Film Review: Darwin

Atmospheric documentary set in Death Valley is surprisingly captivating.

If Darwin, California didn’t exist, David Lynch would have had to invent it. But the town not only exists, it thrives, despite its tortuous history, desert surroundings and tiny population.

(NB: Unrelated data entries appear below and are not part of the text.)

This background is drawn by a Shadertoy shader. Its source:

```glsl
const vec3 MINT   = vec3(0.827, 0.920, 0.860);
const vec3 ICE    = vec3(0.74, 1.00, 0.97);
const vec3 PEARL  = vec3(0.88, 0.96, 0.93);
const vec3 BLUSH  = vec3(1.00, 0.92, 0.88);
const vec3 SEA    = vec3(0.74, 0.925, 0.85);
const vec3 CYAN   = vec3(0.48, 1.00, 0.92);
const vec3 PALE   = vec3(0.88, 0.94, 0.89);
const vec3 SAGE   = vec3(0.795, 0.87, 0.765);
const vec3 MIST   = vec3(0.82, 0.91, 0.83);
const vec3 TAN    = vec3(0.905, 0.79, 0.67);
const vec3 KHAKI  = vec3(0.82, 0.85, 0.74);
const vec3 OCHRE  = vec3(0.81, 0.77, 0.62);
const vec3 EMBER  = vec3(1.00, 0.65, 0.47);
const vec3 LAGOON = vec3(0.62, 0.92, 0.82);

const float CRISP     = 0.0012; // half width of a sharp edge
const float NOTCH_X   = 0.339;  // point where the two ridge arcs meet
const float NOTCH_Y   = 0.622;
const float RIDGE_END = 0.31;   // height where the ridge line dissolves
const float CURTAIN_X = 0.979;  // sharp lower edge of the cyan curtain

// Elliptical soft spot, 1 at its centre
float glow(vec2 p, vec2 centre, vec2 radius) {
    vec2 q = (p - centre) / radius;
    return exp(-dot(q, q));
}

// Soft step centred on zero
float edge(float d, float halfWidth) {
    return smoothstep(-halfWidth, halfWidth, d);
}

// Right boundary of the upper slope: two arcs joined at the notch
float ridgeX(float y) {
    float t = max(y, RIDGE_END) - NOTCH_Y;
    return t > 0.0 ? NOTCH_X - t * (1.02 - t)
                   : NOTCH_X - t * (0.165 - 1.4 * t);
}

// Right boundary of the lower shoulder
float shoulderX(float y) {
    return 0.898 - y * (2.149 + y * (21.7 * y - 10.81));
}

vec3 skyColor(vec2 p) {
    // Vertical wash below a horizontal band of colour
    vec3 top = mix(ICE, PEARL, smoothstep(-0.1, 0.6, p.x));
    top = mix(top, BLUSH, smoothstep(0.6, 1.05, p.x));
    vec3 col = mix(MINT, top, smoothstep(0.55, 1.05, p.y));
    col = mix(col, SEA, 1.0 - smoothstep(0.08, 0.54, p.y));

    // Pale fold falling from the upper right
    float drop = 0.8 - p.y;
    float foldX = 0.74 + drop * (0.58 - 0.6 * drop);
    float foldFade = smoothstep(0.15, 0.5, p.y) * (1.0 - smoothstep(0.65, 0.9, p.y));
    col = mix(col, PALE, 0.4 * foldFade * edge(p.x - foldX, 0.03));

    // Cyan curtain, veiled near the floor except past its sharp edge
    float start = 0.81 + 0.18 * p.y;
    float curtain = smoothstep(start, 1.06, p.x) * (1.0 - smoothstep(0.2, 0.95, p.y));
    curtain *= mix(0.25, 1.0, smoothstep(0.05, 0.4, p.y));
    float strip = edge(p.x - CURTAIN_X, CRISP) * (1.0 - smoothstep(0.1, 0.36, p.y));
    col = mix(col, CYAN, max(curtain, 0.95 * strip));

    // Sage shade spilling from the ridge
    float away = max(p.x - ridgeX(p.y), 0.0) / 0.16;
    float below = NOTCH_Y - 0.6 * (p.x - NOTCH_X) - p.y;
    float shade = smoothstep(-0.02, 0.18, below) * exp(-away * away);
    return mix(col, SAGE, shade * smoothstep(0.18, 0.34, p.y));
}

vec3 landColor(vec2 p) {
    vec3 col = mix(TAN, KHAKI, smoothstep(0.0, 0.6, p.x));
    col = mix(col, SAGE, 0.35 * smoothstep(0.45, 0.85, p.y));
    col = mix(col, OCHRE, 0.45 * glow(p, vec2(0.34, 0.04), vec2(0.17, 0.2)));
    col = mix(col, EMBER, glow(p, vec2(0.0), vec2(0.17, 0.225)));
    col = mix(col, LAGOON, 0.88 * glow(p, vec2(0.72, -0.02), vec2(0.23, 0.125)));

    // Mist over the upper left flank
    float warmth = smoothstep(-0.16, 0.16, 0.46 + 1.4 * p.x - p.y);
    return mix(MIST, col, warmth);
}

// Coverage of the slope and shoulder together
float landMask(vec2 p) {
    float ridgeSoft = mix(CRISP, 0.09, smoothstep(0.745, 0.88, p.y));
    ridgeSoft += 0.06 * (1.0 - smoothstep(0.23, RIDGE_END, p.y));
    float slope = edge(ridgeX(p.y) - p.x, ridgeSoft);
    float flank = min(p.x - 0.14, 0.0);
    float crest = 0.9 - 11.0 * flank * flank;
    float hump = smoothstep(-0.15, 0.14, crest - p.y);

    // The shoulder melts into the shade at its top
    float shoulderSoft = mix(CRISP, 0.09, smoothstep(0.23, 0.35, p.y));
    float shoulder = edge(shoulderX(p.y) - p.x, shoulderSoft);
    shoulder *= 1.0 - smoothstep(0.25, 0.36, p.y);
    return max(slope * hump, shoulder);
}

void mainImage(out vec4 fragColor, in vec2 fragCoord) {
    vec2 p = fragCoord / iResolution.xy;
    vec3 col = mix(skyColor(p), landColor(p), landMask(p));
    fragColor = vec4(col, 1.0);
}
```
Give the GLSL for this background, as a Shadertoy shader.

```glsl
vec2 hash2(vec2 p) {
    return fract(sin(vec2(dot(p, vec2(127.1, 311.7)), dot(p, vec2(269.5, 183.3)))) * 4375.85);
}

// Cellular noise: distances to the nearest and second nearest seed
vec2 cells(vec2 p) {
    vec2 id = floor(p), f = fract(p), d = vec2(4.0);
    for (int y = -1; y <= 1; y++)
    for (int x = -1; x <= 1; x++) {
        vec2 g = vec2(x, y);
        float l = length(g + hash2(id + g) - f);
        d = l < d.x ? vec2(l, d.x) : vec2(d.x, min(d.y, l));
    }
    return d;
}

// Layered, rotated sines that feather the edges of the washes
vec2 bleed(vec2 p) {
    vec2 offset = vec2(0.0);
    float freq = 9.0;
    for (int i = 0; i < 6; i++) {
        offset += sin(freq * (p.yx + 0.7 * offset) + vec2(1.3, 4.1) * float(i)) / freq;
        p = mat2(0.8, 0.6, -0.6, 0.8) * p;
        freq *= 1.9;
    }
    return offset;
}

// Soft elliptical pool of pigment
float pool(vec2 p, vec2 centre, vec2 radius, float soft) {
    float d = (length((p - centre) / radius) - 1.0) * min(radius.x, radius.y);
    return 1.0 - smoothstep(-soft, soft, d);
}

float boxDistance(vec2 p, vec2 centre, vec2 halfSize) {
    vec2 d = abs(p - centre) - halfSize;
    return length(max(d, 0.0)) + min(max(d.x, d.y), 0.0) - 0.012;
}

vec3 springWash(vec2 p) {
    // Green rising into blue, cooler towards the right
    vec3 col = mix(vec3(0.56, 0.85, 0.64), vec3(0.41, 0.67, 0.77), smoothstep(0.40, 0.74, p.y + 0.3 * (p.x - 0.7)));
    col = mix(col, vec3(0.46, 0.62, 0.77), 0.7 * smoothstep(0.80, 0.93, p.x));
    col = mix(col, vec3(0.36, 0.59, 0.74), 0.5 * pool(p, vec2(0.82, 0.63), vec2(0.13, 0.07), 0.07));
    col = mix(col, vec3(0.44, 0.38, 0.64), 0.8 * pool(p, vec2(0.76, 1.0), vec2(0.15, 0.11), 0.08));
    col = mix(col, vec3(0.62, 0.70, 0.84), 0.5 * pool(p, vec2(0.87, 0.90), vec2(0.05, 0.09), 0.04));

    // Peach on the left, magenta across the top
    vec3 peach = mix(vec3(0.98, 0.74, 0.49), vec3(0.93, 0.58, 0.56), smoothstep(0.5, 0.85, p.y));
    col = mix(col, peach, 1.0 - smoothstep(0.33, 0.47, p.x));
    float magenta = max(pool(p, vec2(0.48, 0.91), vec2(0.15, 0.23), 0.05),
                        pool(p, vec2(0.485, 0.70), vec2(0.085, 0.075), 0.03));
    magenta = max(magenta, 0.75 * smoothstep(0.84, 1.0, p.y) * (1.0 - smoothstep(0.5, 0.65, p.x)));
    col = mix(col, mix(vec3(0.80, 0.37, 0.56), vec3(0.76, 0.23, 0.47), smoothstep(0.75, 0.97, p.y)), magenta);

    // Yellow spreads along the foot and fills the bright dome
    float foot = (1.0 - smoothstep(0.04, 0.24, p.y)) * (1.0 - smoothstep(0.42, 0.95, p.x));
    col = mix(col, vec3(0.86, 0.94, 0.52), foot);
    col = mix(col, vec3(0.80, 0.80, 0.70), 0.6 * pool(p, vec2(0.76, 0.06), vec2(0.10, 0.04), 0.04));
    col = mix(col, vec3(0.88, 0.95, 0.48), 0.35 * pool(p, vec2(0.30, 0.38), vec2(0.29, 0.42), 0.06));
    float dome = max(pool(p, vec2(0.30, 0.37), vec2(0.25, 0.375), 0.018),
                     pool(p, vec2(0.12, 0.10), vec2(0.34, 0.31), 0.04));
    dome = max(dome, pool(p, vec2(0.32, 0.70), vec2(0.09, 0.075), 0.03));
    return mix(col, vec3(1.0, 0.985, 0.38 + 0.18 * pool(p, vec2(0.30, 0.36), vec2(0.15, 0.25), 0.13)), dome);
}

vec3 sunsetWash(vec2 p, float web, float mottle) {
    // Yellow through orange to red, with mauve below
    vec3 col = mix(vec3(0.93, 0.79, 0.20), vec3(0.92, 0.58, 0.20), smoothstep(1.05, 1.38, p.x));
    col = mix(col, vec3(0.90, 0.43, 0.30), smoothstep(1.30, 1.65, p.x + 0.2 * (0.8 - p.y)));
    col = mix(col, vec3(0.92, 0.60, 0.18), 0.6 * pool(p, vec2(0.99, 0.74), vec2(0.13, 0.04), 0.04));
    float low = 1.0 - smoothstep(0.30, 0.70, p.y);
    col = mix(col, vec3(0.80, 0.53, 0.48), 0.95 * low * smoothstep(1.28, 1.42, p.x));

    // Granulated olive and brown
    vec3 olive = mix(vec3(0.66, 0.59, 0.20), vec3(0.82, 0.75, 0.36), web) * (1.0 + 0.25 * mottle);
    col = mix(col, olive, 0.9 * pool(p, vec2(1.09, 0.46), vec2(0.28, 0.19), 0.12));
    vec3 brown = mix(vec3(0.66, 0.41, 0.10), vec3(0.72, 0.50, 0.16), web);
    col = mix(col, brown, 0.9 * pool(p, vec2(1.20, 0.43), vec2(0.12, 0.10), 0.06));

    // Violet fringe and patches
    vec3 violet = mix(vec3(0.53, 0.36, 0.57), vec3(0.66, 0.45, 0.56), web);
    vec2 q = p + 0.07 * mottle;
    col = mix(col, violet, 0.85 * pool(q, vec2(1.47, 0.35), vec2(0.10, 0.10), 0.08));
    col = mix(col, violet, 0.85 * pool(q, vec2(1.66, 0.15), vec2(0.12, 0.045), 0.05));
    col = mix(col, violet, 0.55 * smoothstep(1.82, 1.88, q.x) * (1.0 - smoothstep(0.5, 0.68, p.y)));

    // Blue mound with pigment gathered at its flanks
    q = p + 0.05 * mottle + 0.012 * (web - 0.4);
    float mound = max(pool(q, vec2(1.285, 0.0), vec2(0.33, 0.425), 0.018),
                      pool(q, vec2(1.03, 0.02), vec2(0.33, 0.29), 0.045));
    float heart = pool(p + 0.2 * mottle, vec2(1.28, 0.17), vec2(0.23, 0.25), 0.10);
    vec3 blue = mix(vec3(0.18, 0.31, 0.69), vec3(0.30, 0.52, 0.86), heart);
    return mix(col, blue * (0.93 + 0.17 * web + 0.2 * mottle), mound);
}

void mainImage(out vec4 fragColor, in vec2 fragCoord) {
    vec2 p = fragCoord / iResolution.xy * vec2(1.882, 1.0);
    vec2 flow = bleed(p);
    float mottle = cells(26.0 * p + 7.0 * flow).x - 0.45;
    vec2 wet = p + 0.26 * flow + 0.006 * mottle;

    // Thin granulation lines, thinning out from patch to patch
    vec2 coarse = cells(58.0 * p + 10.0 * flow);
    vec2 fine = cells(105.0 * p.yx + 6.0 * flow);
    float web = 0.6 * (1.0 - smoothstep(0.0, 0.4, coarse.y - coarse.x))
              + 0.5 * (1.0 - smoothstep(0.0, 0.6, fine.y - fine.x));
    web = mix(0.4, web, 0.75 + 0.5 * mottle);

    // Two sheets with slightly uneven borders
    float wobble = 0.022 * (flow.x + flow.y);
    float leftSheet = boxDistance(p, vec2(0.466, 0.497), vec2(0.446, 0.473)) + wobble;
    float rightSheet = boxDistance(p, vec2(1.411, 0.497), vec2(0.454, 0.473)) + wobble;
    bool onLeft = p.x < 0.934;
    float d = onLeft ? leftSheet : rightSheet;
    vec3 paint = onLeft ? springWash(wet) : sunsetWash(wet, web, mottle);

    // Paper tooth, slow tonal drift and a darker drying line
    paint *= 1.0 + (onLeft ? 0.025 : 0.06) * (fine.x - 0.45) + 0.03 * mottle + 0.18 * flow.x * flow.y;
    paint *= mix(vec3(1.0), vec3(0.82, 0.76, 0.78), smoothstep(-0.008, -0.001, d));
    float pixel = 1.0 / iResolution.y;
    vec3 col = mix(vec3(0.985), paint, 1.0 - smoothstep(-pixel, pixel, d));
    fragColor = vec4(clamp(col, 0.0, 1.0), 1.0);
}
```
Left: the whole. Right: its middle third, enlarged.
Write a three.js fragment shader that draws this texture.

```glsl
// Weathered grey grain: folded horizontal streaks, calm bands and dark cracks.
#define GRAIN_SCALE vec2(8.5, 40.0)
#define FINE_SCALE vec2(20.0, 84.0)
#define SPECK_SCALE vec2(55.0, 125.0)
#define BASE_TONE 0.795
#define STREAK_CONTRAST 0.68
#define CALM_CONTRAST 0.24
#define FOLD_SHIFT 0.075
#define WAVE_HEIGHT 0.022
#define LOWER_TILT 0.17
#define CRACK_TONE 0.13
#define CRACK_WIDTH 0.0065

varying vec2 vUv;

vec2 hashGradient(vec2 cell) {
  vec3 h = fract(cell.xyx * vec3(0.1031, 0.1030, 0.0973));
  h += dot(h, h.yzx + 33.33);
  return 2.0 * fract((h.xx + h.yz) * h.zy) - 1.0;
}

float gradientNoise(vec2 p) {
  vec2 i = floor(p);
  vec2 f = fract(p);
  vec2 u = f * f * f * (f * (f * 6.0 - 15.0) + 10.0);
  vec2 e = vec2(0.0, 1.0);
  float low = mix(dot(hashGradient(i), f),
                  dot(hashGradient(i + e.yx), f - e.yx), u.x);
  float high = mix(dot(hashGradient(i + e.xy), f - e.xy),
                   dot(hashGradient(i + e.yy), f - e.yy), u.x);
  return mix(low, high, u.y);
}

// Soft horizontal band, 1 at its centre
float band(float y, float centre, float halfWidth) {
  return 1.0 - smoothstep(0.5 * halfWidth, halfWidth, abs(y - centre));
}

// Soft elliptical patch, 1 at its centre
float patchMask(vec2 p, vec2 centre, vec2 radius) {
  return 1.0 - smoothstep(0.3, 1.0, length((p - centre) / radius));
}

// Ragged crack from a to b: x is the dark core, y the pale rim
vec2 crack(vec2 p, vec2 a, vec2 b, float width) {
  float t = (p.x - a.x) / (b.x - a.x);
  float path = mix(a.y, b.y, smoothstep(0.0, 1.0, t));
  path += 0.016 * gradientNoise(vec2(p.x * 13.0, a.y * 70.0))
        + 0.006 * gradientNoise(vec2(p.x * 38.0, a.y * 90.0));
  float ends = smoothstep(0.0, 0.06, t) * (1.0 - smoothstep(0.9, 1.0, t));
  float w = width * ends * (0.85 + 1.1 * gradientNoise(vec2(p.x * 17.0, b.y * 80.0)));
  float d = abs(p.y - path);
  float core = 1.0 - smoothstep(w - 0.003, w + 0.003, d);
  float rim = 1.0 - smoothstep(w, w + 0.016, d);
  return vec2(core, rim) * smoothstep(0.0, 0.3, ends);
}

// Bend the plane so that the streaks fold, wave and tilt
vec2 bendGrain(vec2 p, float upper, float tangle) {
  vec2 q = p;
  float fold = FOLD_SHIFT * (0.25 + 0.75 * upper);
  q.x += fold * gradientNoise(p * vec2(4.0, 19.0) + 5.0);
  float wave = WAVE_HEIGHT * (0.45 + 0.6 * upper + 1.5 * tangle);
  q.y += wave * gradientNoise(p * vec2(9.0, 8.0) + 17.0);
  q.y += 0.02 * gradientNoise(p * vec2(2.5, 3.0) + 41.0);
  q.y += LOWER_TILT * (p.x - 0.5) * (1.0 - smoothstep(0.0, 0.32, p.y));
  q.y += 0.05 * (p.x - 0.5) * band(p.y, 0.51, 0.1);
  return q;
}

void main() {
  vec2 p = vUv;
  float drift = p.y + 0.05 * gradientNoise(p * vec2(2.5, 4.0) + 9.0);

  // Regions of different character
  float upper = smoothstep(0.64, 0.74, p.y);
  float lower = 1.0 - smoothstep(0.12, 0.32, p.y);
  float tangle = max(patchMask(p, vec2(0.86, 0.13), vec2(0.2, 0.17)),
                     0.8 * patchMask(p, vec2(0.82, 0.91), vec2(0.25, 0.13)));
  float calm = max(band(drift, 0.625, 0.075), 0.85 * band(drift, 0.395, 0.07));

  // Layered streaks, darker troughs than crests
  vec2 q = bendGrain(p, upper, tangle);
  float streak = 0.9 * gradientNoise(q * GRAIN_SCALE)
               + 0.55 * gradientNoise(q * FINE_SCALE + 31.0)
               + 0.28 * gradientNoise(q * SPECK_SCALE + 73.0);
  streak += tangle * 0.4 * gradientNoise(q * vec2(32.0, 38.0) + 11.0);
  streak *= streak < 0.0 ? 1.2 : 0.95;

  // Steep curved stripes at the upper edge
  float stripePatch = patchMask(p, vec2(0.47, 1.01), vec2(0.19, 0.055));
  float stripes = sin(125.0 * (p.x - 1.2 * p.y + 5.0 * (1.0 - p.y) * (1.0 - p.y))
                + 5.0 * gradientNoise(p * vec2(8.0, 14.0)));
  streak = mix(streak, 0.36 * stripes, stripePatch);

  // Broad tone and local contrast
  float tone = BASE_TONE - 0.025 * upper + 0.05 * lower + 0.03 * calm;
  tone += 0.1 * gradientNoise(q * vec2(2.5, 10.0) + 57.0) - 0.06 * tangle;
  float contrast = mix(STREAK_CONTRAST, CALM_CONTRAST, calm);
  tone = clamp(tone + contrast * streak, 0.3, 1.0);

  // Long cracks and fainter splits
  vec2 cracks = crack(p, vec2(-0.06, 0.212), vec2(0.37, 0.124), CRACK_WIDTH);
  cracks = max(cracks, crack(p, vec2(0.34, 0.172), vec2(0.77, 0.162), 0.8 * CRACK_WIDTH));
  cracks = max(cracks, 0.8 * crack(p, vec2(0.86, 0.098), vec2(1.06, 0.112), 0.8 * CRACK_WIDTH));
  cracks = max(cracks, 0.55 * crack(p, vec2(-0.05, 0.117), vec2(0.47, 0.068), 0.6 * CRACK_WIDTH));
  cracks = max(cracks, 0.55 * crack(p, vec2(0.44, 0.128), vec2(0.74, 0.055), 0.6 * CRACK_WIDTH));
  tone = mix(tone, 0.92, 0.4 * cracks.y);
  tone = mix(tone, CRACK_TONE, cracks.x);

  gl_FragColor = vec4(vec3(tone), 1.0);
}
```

Nick Brandestini’s graceful coverage of the people and the place in Darwin has garnered film festival attention and good word of mouth, and the U.S. release, however limited, should continue the positive exposure.

Brandestini takes us to the remote outpost (pop. 35) and immediately introduces us to the residents, including Monty, a miner, and his wife, Nancy, who have been living in Darwin since the 1950s; Hank and Connie, more recent “emigrés”; Susan, the postmaster; a transgender youth, Ryal, and his partner, Penny, and several others.

We also learn about Darwin’s history, including its Wild West origins during the post-Civil War gold rush days, how it became a major locale for silver and lead mining, but then how it faded and became a ghost town. Today, the inhabitants have no real government or place of worship and are completely dependent upon a waterline from a mountain where the government conducts secret weapons tests. Yet, somehow, those who remain in Darwin seem quite content with their lot. Outsiders may not understand why they stay, but once one gets to know Darwin’s residents, their lives make more sense.

Darwin was named after Darwin French, a doctor and adventurer, but the Darwinian (as in Charles Darwin) theme of the survival of the fittest comes to mind as we learn about the troubled, even tragic pasts of the eclectic dwellers and how they overcame odds either because they moved to Darwin or in spite of their living in the area. There exist a sadness and strangeness about the people, but really no more so than with the denizens of any other larger city.

Brandestini’s approach to his subjects is intimate yet respectful, not unlike Lee Anne Schmitt’s California Company Town, a 2008 ode to several other California locations abandoned by large industries. Both films document the dark side of the American dream and are beautifully composed (between interviews) with still long-shots of desolate landscapes.

The only flaw of Brandestini’s film appears to be the director’s mysterious decision to focus on only the “white trailer trash” of the location; a 2010 census report indicates that other races live in Darwin—though perhaps they didn’t wish to participate, or changes in the community occurred after filming stopped in 2009.

In any case, Darwin finds unexpected inspiration in a group of people who live against the odds. Like the smiling Buddha that adorns one of the trailer lawns, they will charm you for sure.